#2
I set tempo randomly...sometimes fast, sometimes slow just to change things up, but im practicing to keep time not to increase speed skills...im beyond that point of caring about how fast i can solo or do rhythm. Playing with a click track or metronome can backfire when you pair up with a drummer who isnt consistant lol...Had a drummer who was decent as an in the pocket drummer, but as soon as fills came in the whole tempo went in another direction...this happened at gigs lol...If tap tempo delay was involved the delay repeats ended up having to be retapped.
#3
As well, I play sometime fast, sometimes slow but never at my maximum speed but just under my maximum speed (20 bpm under my maximum or 10 if the lick is really easy).

An exemple : the fast riff (about 120 bpm I thing) of the intro of Fade to Black (kirk's part) in sixteenth.
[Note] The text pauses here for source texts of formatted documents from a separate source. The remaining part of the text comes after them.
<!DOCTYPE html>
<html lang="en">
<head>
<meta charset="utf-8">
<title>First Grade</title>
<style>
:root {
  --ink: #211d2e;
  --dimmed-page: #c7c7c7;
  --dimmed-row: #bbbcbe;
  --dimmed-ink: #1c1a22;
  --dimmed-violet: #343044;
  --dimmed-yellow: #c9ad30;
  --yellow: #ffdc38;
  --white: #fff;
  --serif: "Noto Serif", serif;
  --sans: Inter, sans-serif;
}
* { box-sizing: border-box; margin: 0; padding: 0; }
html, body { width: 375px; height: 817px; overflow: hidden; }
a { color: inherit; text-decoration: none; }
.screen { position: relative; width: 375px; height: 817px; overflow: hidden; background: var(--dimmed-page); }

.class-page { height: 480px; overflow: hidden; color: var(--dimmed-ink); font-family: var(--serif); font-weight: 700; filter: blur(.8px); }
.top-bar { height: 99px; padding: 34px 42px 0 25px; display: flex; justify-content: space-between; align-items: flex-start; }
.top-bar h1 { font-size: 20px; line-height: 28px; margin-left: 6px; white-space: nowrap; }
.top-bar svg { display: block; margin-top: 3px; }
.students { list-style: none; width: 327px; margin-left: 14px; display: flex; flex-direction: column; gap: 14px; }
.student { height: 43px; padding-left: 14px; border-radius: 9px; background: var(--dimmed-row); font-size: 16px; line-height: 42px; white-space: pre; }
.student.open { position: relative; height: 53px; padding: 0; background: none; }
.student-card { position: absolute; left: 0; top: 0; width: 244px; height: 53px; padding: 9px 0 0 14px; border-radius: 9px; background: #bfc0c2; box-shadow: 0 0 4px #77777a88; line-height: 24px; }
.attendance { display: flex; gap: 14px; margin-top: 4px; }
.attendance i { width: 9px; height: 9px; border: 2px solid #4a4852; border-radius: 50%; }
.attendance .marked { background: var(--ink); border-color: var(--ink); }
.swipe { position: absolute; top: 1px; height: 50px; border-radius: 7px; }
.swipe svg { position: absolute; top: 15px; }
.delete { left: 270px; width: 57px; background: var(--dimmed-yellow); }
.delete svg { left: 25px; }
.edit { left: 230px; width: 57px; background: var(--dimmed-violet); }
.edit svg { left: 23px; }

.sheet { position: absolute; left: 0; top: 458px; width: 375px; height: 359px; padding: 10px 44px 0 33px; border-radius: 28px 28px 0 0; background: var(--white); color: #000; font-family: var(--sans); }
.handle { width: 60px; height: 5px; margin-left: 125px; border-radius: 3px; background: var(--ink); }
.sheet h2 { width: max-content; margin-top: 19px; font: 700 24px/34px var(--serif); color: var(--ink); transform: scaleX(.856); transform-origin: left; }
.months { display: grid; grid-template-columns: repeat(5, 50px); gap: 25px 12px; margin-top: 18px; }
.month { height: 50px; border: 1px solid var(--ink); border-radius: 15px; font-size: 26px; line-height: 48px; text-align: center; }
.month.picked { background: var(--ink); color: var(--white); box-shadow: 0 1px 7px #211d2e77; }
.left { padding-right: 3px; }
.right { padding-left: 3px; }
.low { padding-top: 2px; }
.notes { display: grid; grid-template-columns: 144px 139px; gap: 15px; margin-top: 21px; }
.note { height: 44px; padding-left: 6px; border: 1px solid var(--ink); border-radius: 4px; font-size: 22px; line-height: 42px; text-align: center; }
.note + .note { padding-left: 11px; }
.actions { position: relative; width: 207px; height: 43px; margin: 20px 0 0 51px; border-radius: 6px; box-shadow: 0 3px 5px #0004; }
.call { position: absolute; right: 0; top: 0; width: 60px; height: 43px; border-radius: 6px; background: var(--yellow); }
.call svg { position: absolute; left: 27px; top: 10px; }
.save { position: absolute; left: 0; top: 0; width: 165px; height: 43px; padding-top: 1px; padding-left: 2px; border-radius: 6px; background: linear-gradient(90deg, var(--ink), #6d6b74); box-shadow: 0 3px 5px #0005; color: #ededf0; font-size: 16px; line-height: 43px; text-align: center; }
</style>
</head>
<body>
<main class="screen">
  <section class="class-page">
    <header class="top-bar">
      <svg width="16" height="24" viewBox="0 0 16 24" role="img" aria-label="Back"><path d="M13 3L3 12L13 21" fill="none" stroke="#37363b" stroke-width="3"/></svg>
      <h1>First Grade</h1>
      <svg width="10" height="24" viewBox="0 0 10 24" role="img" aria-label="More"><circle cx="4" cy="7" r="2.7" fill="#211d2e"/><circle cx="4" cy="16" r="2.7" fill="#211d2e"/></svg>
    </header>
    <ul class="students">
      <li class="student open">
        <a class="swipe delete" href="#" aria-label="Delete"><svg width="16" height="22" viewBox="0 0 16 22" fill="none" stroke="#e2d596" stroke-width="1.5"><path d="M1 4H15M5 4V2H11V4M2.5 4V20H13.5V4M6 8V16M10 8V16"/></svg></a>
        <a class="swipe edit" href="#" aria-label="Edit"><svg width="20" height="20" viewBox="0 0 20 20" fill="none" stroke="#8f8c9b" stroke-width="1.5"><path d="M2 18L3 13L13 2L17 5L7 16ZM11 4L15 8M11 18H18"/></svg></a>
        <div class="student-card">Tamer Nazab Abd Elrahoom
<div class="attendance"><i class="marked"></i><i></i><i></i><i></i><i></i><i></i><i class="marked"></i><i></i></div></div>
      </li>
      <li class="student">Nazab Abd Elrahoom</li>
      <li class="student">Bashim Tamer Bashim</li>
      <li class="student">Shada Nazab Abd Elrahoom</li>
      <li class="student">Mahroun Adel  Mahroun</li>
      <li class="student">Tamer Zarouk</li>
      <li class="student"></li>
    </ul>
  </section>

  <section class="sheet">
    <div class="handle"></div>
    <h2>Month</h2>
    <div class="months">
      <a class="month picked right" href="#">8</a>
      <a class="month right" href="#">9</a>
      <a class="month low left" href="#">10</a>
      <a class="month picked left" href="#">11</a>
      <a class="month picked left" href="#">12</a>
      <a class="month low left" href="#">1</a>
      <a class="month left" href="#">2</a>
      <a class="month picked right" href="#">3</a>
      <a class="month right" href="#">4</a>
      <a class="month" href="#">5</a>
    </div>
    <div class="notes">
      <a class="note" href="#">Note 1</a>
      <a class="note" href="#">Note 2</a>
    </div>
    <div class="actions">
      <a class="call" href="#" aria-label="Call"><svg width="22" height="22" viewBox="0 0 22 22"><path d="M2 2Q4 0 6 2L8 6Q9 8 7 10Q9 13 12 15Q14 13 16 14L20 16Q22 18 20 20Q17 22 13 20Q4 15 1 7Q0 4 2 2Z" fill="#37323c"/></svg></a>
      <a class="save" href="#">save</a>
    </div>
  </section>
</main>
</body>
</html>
I did it for about 20 days at 100 bpm ... after these days I was able to do this lick at 120 bpm easily (I can even play it at 130 bpm).

I do not know if it's a coincidence but it works
"Sans la musique, la vie serait une erreur" Nietzsche